In response to the 1 February 2021 coup by the military in Burma, President Biden imposed economic sanctions on Burma by issuing an executive order on 11 February. The sanctions targets include those persons operating in the defense sector, leaders in the Burmese government post-coup, and spouses or adult children of a blocked party. That same day, the US Department of the Treasury’s Office of Foreign Assets Control (OFAC) also added several persons, responsible for the coup, or associated with it, to the blocked persons list (the Specially Designated Nationals and Blocked Persons (SDN List), including individuals and three entities. Additional persons have been added since. Among other consequences of being listed on the SDN List, a sanctioned person cannot engage in financial transactions with persons in or transiting the US. All property and interests in property belonging to sanctioned persons are blocked. For more detail on the initial Burmese sanctions (which were later also imposed by the EU and the UK), please read our legal update.

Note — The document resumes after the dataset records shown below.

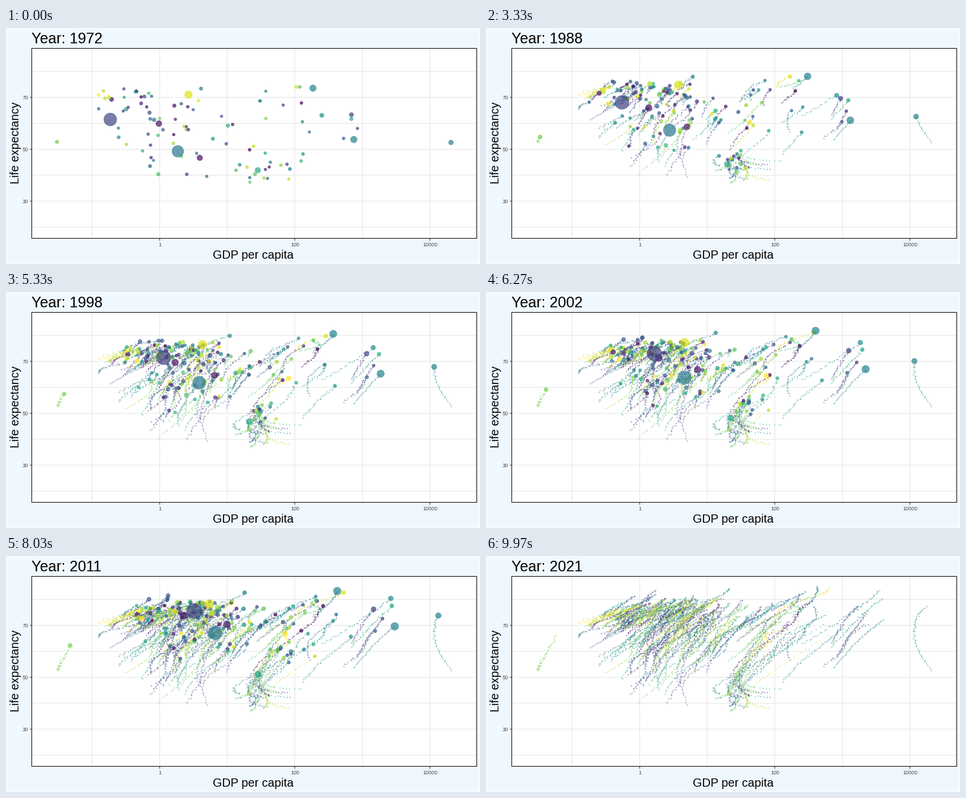
Write a matplotlib script that moves like this. It is 800 by 400 pixels and loops after 10 s.

```python
import numpy as np
import matplotlib
import matplotlib.pyplot as plt
from matplotlib.animation import FuncAnimation
from matplotlib.patches import Rectangle

W, H, DPI = 800, 400, 100
PX = 72 / DPI                      # points per pixel
FRAMES, LOOP_MS = 300, 10000
FIRST_YEAR, SPAN, LAST = 1972, 49, 48
YEARS = np.arange(LAST + 1)
ENTRY = np.round(YEARS * (FRAMES - 1) / SPAN)   # frame on which each year falls
GROWTH = 1.22                      # bubble radius, last year over first

rng = np.random.default_rng(11)
viridis = matplotlib.colormaps["viridis"]
countries = []                     # (x per year, y per year, birth, shade, radius)


def wobble(size, p):
    """Small yearly noise that leaves the starting point in place."""
    return size * rng.normal(0, 1, len(p)) * (p > 0)


def arc(shade, radius, start, middle, end):
    """A large country on a smooth curve through three points."""
    p = YEARS / LAST
    weights = np.array([(1 - p) * (1 - 2 * p), 4 * p * (1 - p), p * (2 * p - 1)])
    x, y = np.array([start, middle, end]).T @ weights
    calm = 3 / radius
    countries.append((x + wobble(1.3 * calm, p), y + wobble(0.9 * calm, p),
                      0, shade, radius))


def drift(x0, y0, born=0):
    """A small country that grows richer and healthier at its own pace."""
    share = (LAST - born) / LAST
    p = np.clip((YEARS - born) / (LAST - born), 0, 1)
    poor = x0 > 380 and y0 > 215
    goal = 60 + 0.5 * (y0 - 100) + 0.18 * max(0, 260 - x0) + rng.normal(0, 7)
    bend = 1.8 if poor else 0.85
    sway = rng.normal(0, 9) * share * np.sin(2 * np.pi * p)
    if poor:                       # drawn back to a shared low point at first
        sway = sway + (412 - x0 - 30) * 0.8 * np.sin(np.pi * p)
    x = x0 + rng.uniform(40, 105) * share * p + sway
    y = y0 + (goal - y0) * share * p ** bend
    radius = 2.2 + min(rng.exponential(0.35), 1.8)
    countries.append((x + wobble(1.1, p), np.maximum(y + wobble(0.8, p), 50),
                      born, rng.random(), radius))


def crowd(count, x_range, y_range, late=False):
    for _ in range(count):
        born = int(rng.triangular(1, 18, 25)) if late else 0
        drift(rng.uniform(*x_range), rng.uniform(*y_range), born)


crowd(27, (155, 335), (100, 142))
crowd(27, (182, 385), (142, 222))
crowd(5, (225, 360), (222, 252))
crowd(20, (385, 505), (198, 264))
crowd(8, (400, 500), (95, 160))
crowd(5, (500, 605), (130, 225))
crowd(42, (190, 340), (98, 132), late=True)
crowd(26, (240, 460), (98, 180), late=True)
crowd(16, (200, 450), (165, 235), late=True)

arc(.82, 3.0, (86, 193), (96, 174), (118, 135))
arc(.45, 4.0, (751, 194), (722, 132), (742, 86))
arc(.20, 3.6, (583, 147), (606, 108), (628, 84))
arc(.48, 3.5, (533, 148), (614, 98), (664, 58))
arc(.60, 4.6, (425, 241), (409, 223), (445, 182))
arc(.07, 4.7, (327, 220), (347, 147), (393, 103))
arc(.07, 5.0, (258, 162), (284, 122), (308, 91))
arc(.45, 5.4, (518, 102), (551, 73), (558, 52))
arc(.45, 5.5, (587, 189), (629, 142), (670, 108))
arc(.97, 6.4, (308, 113), (331, 90), (348, 80))
arc(.42, 9.8, (290, 209), (322, 158), (374, 117))
arc(.20, 10.8, (176, 155), (258, 114), (354, 84))

X, Y, births, shades, radii = (np.array(column) for column in zip(*countries))
shades = np.round(shades * 20) / 20
colors = viridis(shades)
colors[:, 3] = 0.7
alive = YEARS[None, :] >= births[:, None]

# Stage
plt.rcParams["font.family"] = "Liberation Sans"
fig = plt.figure(figsize=(W / DPI, H / DPI), dpi=DPI, facecolor="#F0F8FF")
ax = fig.add_axes([0, 0, 1, 1])
ax.set_xlim(0, W)
ax.set_ylim(H, 0)
ax.axis("off")


def rule(x, y, color, z=1):
    ax.plot(x, y, color=color, lw=PX, zorder=z, solid_capstyle="butt")


def frame(x0, y0, x1, y1, color):
    ax.add_patch(Rectangle((x0, y0), x1 - x0, y1 - y0, fill=False, ec=color,
                           lw=PX, zorder=6))


def label(x, y, text, size, color="black", ha="left", **kw):
    return ax.text(x, y, text, fontsize=size * PX, color=color, ha=ha,
                   va="baseline", **kw)


# Whole coordinates: one-pixel strokes snap to the pixel that starts there
L, R, T, B = 43, 794, 34, 356
frame(0, 0, W - 1, H - 1, "white")
ax.add_patch(Rectangle((L, T), R - L, B - T, fc="white", ec="none", zorder=0))
for k in range(6):
    rule([145 + 114 * k] * 2, [T, B], "#E5E5E5")
for k in range(7):
    rule([L, R], [73 + 44 * k] * 2, "#E5E5E5")
frame(L, T, R, B, "black")
for k, name in enumerate(["1", "100", "10000"]):
    x = 259 + 228 * k
    rule([x, x], [B, B + 4], "#333333", 5)
    label(x + 0.5, 370, name, 9, "#4D4D4D", "center")
for k, name in enumerate(["70", "50", "30"]):
    y = 117 + 88 * k
    rule([L - 3, L], [y, y], "#333333", 5)
    label(38, y + 4, name, 9, "#4D4D4D", "right")
label(417.5, 391, "GDP per capita", 20, ha="center")
label(22, 194.5, "Life expectancy", 20, ha="center", rotation=90,
      rotation_mode="anchor")
title = label(43, 25.5, "", 25)

trails = []
for shade in np.unique(shades):
    line, = ax.plot([], [], "o", ms=2 * PX, mew=0, alpha=0.58,
                    color=viridis(shade), zorder=3)
    trails.append((line, shades == shade))
bubbles = ax.scatter([], [], lw=0.7 * PX, zorder=4)


def draw(i):
    t = SPAN * i / (FRAMES - 1)
    title.set_text(f"Year: {FIRST_YEAR + int(t + 1e-9)}")

    past = alive & (ENTRY < i)[None, :]
    for line, group in trails:
        mask = past & group[:, None]
        line.set_data(X[mask], Y[mask])

    # The bubbles leave once the last recorded year is over
    on = (births <= t) & (i <= ENTRY[-1])
    t = min(t, LAST)
    a = min(int(t), LAST - 1)
    pos = np.column_stack([v[on, a] + (v[on, a + 1] - v[on, a]) * (t - a)
                           for v in (X, Y)])
    r = radii[on] * (1 + (GROWTH - 1) * t / LAST)
    bubbles.set_offsets(pos)
    bubbles.set_sizes((2 * r * PX) ** 2)
    bubbles.set_facecolor(colors[on])
    bubbles.set_edgecolor(colors[on])
    return [title, bubbles] + [line for line, _ in trails]


anim = FuncAnimation(fig, draw, frames=FRAMES, init_func=lambda: draw(0),
                     interval=LOOP_MS / FRAMES, repeat=True, repeat_delay=0)
plt.show()
```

The recent sanctions developments around the world demonstrate an increasing global willingness to adopt and use sanctions, not only as a means to tackle terrorism or corruption, but also as a means of standing up to governments and institutions that fundamentally do not respect human rights principles and engage in serious acts of violence against individuals. While this is a step in the right direction from a political and social perspective, the significant expansion in the scope of sanctions regimes creates more complexities for firms who will need to navigate them effectively. At the same time, the UK’s departure from the EU and change of guard in the US will foster divergence in sanctions approaches, and firms, particularly in these early days of changes, may not be able to solely rely on the automated sanctions screening tools to keep pace with change. Instead, one would expect firms to ensure there is proactive involvement of relevant staff with appropriate training to such staff being provided and to promptly review and assess any fuzzy matches and make appropriate adjustments to the software parameters in response to relevant sanctions changes.